And please please don't sit back and complain when you get 'mugged' in exactly the same way as you have seen countless others get 'mugged'

I have great sympathy for those who cant earn a living creating art, lets face it if I could I would also. But brief market research is all that's needed ...

You can crow about what's what's right and what’s wrong but you have to face facts and accept your destiny is your responsibility.

kirk tuck said...

No. You miss my point. It's illegal to copy the work without the author's permission. Period. U.S. Law. Just like laws against robbing banks and killing people. My work is well differentiated and my clients pay good money for it. The whole point of the article, which you seem to have missed, is that people are willfully breaking the law and stealing intellectual property. Until you change the laws you live under them.

When I get "mugged" I fight back and have won monetary awards in every infraction suit I have been involved in.

I am still earning a living at what I love doing but it would be so much easier if people lived within the laws that are on the books and it would be even easier if people didn't give away their intellectual property for free. Everything has value. I guess it's up to you if you'd like to stand in the front yard and light twenty dollar bills on fire for the delight of your neighbors but it's still a pretty stupid waste of resources.

Don't worry too much about my destiny, worry for the next generation after the meatheads have given everything away and messed up all the business models.

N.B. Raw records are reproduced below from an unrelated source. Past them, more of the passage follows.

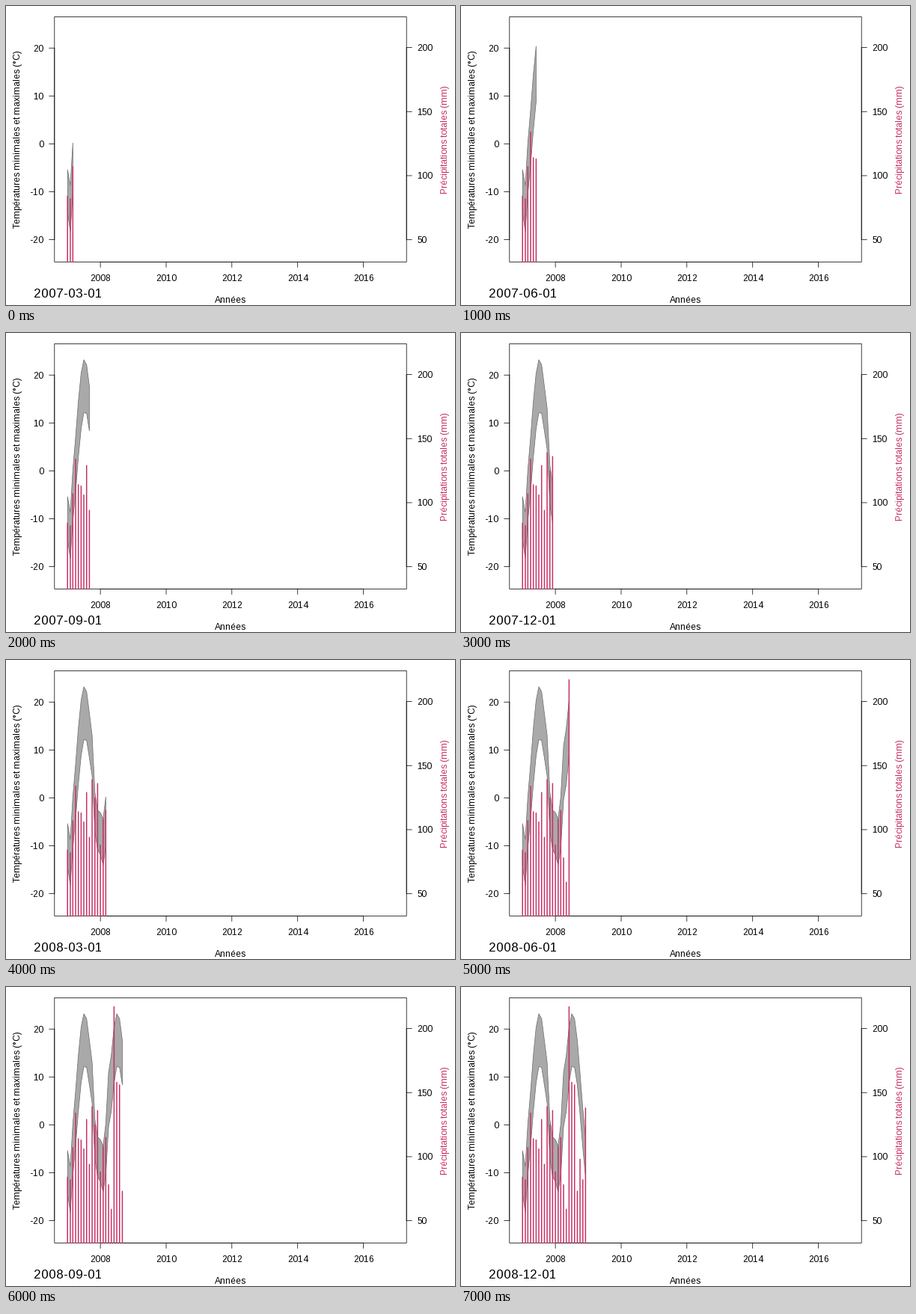
Recreate the animation shown at these times as a matplotlib script. Size 600 px wide and 400 px high, loop 8 s.

```python
import numpy as np
import matplotlib.pyplot as plt
from matplotlib.animation import FuncAnimation
from matplotlib.collections import LineCollection

plt.rcParams["font.family"] = "Liberation Sans"
plt.rcParams["text.hinting_factor"] = 1  # whole-pixel letter advances

W, H = 600, 400
LEFT, RIGHT, TOP, BOTTOM = 64.8, 535.2, 14.4, 342.4
MID_X, MID_Y = (LEFT + RIGHT) / 2, (TOP + BOTTOM) / 2
LINE = 14.4  # height of one margin line
TICK = LINE / 2
RED = "#C62F65"

# Monthly precipitation (mm)
RAIN = [84, 82, 107, 134, 114, 113, 106, 129, 94, 139, 125, 136,
        88, 108, 115, 78, 59, 217, 158, 156, 73, 98, 82, 138]
# Months that stray from the seasonal curve (°C)
ANOMALY = {1: -4.3, 9: 2.4, 10: -2.2, 12: 2.3, 15: 3.8}


def date_x(date):
    days = (np.asarray(date, "datetime64[D]") - np.datetime64("2007-01-01")).astype(int)
    return 82.22 + days * 435.56 / 3622


def temp_y(t):
    return 184.4 - 6.408 * t


def rain_y(mm):
    return 398.4 - 1.7143 * mm


def season(shift):
    return 2 * np.pi * (np.arange(len(RAIN)) - shift) / 12


months = np.datetime64("2007-01") + np.arange(len(RAIN))
month_x = date_x(months)
high = 8.9 - 14.4 * np.cos(season(0.24))
for m, change in ANOMALY.items():
    high[m] += change
low = high - 9.9 - 1.8 * np.sin(season(1.3))

fig = plt.figure(figsize=(W / 72, H / 72), dpi=72, facecolor="white")
ax = fig.add_axes([0, 0, 1, 1])
ax.set_xlim(0, W)
ax.set_ylim(H, 0)
ax.axis("off")


def line(xs, ys):
    ax.plot(xs, ys, color="black", lw=0.75, snap=False, zorder=3,
            solid_capstyle="round")


def label(x, y, s, **kw):
    kw = {"size": 12, "ha": "center", "va": "baseline", **kw}
    return ax.text(x, y, s, rotation_mode="anchor", **kw)


ax.add_patch(plt.Rectangle((LEFT, TOP), RIGHT - LEFT, BOTTOM - TOP, fill=False,
                           lw=0.75, joinstyle="round", snap=False, zorder=3))


def side_axis(x, out, values, to_y, ha):
    line([x, x], [to_y(values[0]), to_y(values[-1])])
    for v in values:
        y = to_y(v)
        line([x, x + out * TICK], [y, y])
        label(x + out * LINE, y + 4.3, str(v), ha=ha)


side_axis(LEFT, -1, range(-20, 21, 10), temp_y, "right")
side_axis(RIGHT, 1, range(50, 201, 50), rain_y, "left")

years = range(2008, 2017, 2)
year_x = [date_x(f"{year}-01-01") for year in years]
line([year_x[0], year_x[-1]], [BOTTOM, BOTTOM])
for x, year in zip(year_x, years):
    line([x, x], [BOTTOM, BOTTOM + TICK])
    label(x, BOTTOM + 1.8 * LINE, str(year))

label(MID_X, BOTTOM + 3.8 * LINE, "Années")
label(LEFT - 3.2 * LINE, MID_Y, "Températures minimales et maximales (°C)",
      rotation=90)
label(RIGHT + 3.8 * LINE, MID_Y, "Précipitations totales (mm)",
      rotation=90, color=RED)

band = plt.Polygon([[0, 0]], closed=True, fc="#A9A9A9", ec="#6E6E6E",
                   lw=0.75, joinstyle="round", snap=False, zorder=2)
ax.add_patch(band)
bars = LineCollection([], colors=RED, linewidths=1.5, capstyle="round",
                      snap=False, zorder=4)
ax.add_collection(bars, autolim=False)
date = label(month_x[0], BOTTOM + 3.3 * LINE, "", size=16.8)


def update(i):
    n = 3 * (i + 1)
    xs = month_x[:n]
    upper = list(zip(xs, temp_y(high)))
    lower = list(zip(xs, temp_y(low)))
    band.set_xy(upper + lower[::-1])
    bars.set_segments([[(x, BOTTOM), (x, rain_y(mm))] for x, mm in zip(xs, RAIN)])
    date.set_text(f"{months[n - 1]}-01")
    return band, bars, date


anim = FuncAnimation(fig, update, frames=8, interval=1000,
                     repeat=True, repeat_delay=0)
plt.show()
```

Finally, all of our destinies are wrapped up in a cultural responsibility to be a society of laws. When they are breached and unenforced everyone suffers everywhere, not just a few lone, ancient artists who "don't get the new economy..."

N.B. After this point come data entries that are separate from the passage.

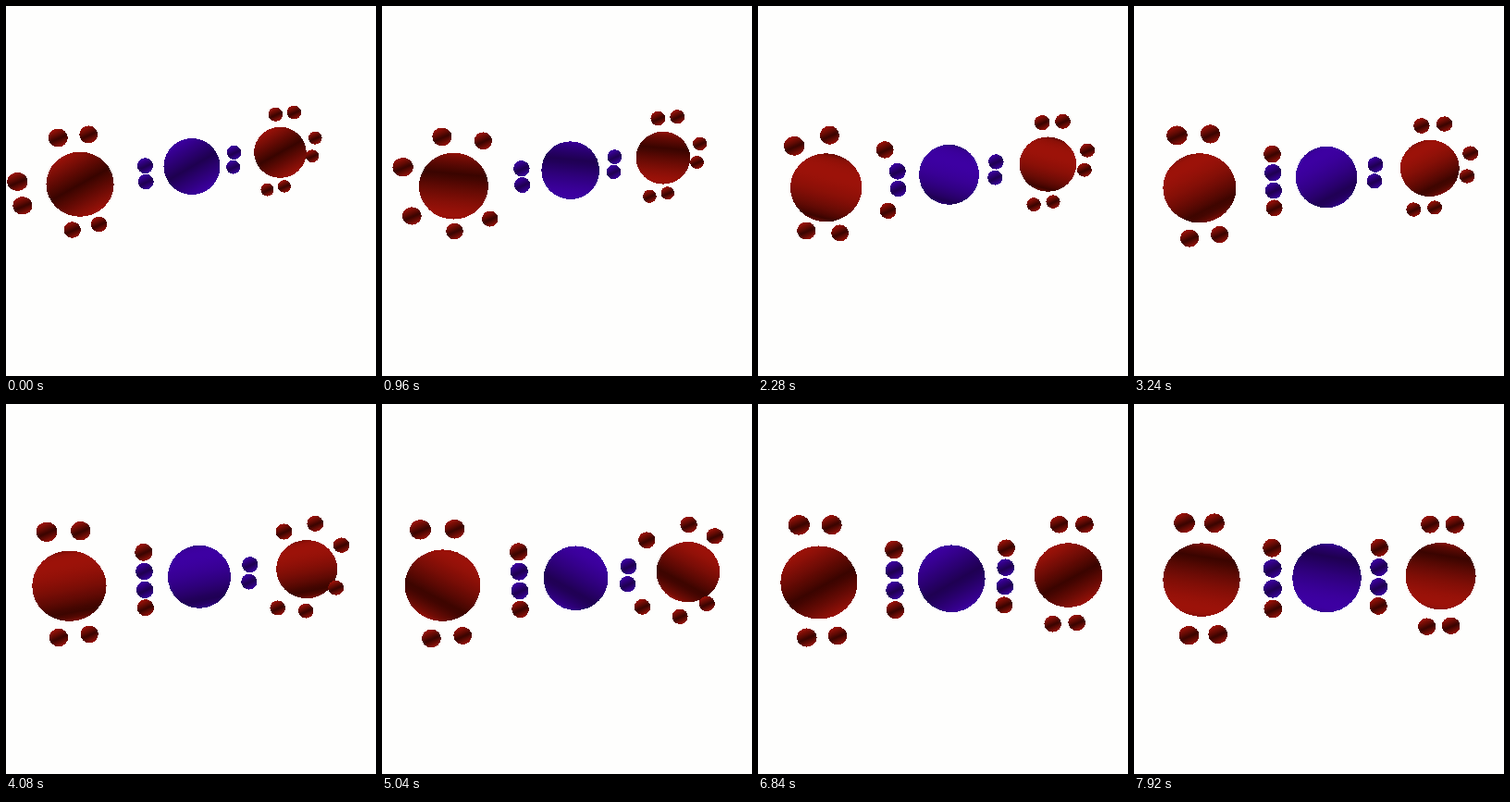
An HTML page that plays this animation: 400 by 400 pixels, repeating every 8000 ms.

```html
<!DOCTYPE html>
<html lang="en">
<head>
<meta charset="utf-8">
<title>Three atoms sharing electrons</title>
<style>
  html, body { margin: 0; height: 100%; overflow: hidden; background: #fefefd; }
  svg { display: block; width: 100vw; height: 100vh; }
</style>
</head>
<body>
<svg id="stage" viewBox="0 0 400 400" shape-rendering="crispEdges"></svg>
<script>
const NS = 'http://www.w3.org/2000/svg';
const LOOP = 8000, STEP = 120, END = 7920;
const PHASE = 3120;   // each outer atom gets one phase to form its bond
const MOVE = 2880;    // travel time of the electrons within a phase
const SPIN = 1720;    // one turn of the light
const ORBIT = 0.445;  // electron distance, with neighbouring atoms 1 apart
const GAP = 0.112;    // half the spacing inside a free pair
const SLOT = 0.083;   // half the spacing along a bond
const STOPS = 16;
const stage = document.getElementById('stage');
const mix = (a, b, u) => a + (b - a) * u;

function set(el, attrs) {
  for (const name in attrs) el.setAttribute(name, attrs[name]);
}

function add(parent, tag, attrs) {
  const el = parent.appendChild(document.createElementNS(NS, tag));
  set(el, attrs);
  return el;
}

// Camera as a plane projection: x = (a X + b Y + c) / w, y = (d X + e Y + f) / w, w = 1 + g X + h Y.
const VIEWS = [
  [130.4, 22.5, 201, 3.5, 119.6, 173.5, 0.118, 0.117],
  [144, 18.8, 207.9, 8.2, 129.2, 184.7, 0.103, 0.097],
  [152.1, 14.5, 209.6, 8.5, 140.8, 189.2, 0.0715, 0.078],
  [139, 7.2, 208.5, 7, 136, 188, 0.048, 0.035]
];

// A smooth curve through the first three views, then a straight move back to the last.
function viewAt(t) {
  const u = t / PHASE;
  return VIEWS[0].map((p, i) => {
    const [, q, r, s] = VIEWS.map(v => v[i]);
    if (u > 2) return mix(r, s, (t - 2 * PHASE) / (END - 2 * PHASE));
    return p + (q - p) * u + (r - 2 * q + p) * u * (u - 1) / 2;
  });
}

const defs = add(stage, 'defs', {});

function gradient(id, light, dark) {
  const el = add(defs, 'linearGradient', { id, x1: 0, x2: 0, y1: 0, y2: 1 });
  const stops = Array.from({ length: STOPS + 1 }, (_, i) => add(el, 'stop', { offset: i / STOPS }));
  return { el, stops, light, dark };
}

// Brightness follows |normal . light|; turn is where the dark great circle lies.
function shade({ el, stops, light, dark }, turn, tilt) {
  set(el, { gradientTransform: `rotate(${tilt} .5 .5)` });
  stops.forEach((stop, i) => {
    const k = Math.abs(Math.sin(Math.asin(2 * i / STOPS - 1) - turn));
    set(stop, { 'stop-color': `rgb(${dark.map((c, j) => Math.round(mix(c, light[j], k)))})` });
  });
}

const RED = [[156, 18, 9], [56, 4, 0]], BLUE = [[61, 0, 162], [30, 0, 80]];
const atomShades = [gradient('red', ...RED), gradient('blue', ...BLUE)];
shade(gradient('redDot', ...RED), 0.1, -25);
shade(gradient('blueDot', ...BLUE), 0.1, -25);

const balls = [];

function ball(fill, size, from, to = from, start = 0) {
  const el = add(stage, 'ellipse', { fill: `url(#${fill})` });
  balls.push({ el, size, from, to, start });
}

const atom = (fill, x) => ball(fill, 1, [x, 0]);
const dot = (fill, ...path) => ball(fill, 0.26, ...path);

atom('blue', 0);
for (const side of [-1, 1]) {
  atom('red', side);
  const start = side < 0 ? 0 : PHASE;
  for (const v of [-1, 1]) {
    // Every electron shifts one place round the atom; the innermost enters the bond.
    const bond = [side * ORBIT, v * 3 * SLOT];
    const inner = [side * (1 - GAP), v * ORBIT];
    const outer = [side * (1 + GAP), v * ORBIT];
    const far = [side * (1 + ORBIT), v * GAP];
    dot('redDot', inner, bond, start);
    dot('redDot', outer, inner, start);
    dot('redDot', far, outer, start);
    dot('blueDot', [side * ORBIT, v * SLOT]);
  }
}

function draw(t) {
  const spin = t / SPIN * Math.PI;
  atomShades.forEach(s => shade(s, -2 * spin, -30 * Math.cos(spin)));

  const [a, b, c, d, e, f, g, h] = viewAt(t);
  const scale = mix(30.5, 37.3, t / END);
  for (const { el, size, from, to, start } of balls) {
    const u = Math.min(1, Math.max(0, (t - start) / MOVE));
    const [X, Y] = from.map((p, i) => mix(p, to[i], u));
    const w = 1 + g * X + h * Y;
    const cx = (a * X + b * Y + c) / w, cy = (d * X + e * Y + f) / w;
    // Spheres widen towards the sides of a wide lens.
    const r = scale * size / w, off = (cx - 200) ** 2;
    set(el, { cx, cy, rx: r * (1 + off * 4e-6), ry: r * (1 + off * 1e-6) });
  }
}

function tick() {
  const t = performance.now() % LOOP;
  draw(Math.floor(t / STEP) * STEP);
  requestAnimationFrame(tick);
}
tick();
</script>
</body>
</html>
```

theaterculture said...

While I'm with David in his calling out of the NPR intern, I take pretty serious umbrage to his lumping together of all copyright reform advocates as corporate stooges and his assertion that "the duration of the copyright term is pretty much irrelevant for an ethical discussion."

Duration of copyright term is entirely relevant to an ethical discussion of how law can best "promote the Progress of Science and useful Arts," which is what the US Constitution says that copyright is intended to do. Giving creators a time period in which they can exercise financial control over their work as though it were real property is clearly a part of this, but extending the duration and expanding the scope of protection every time Mickey Mouse is about to enter the public domain is exactly the sort of big corporations remaking the norms to their own benefit that he accuses the Free Culture folks of engaging in. The original statute gave you 14 years of exclusive protection, plus another 14 years if the author remained alive at the first expiration; today it's the lifetime of the author plus 70 years (or 95 years from the date of publication for corporately authored expression, like most Hollywood films). A lot of us ivory tower eggheads who deal with this stuff for a living (think this is particularly harmful since it's of no benefit to a deceased artist to collect royalties, and given how many of the enduring works of our culture have been adaptations of already existing works. Surely a healthy regime of copyright has got to strike a balance between giving creators a right to make a decent and dignified living with their own work and putting that work into the public domain where it can be drawn on by future artists, as it has been for centuries.

I mention this here not to make the argument that corporate abuses of our political system to extend copyright beyond reason (because make no mistake, as soon as that Mouse is up for public domain status again the Disney empire will spend as much in campaign contributions as it takes to get the law changed) in any way justifies ip theft. Until you can feed an mp3 to a starving child there's nothing that would begin to constitute an ethical justification of outright piracy. But Lowery's portrayal of himself as standing up for the little-guy against big bad corporate interests is only half the story, and many people who advocate for intelligent copyright reform (note that I say reform, not abolition) see the situation in reverse.

kirk tuck said...

Now that was brilliantly stated. Thank you.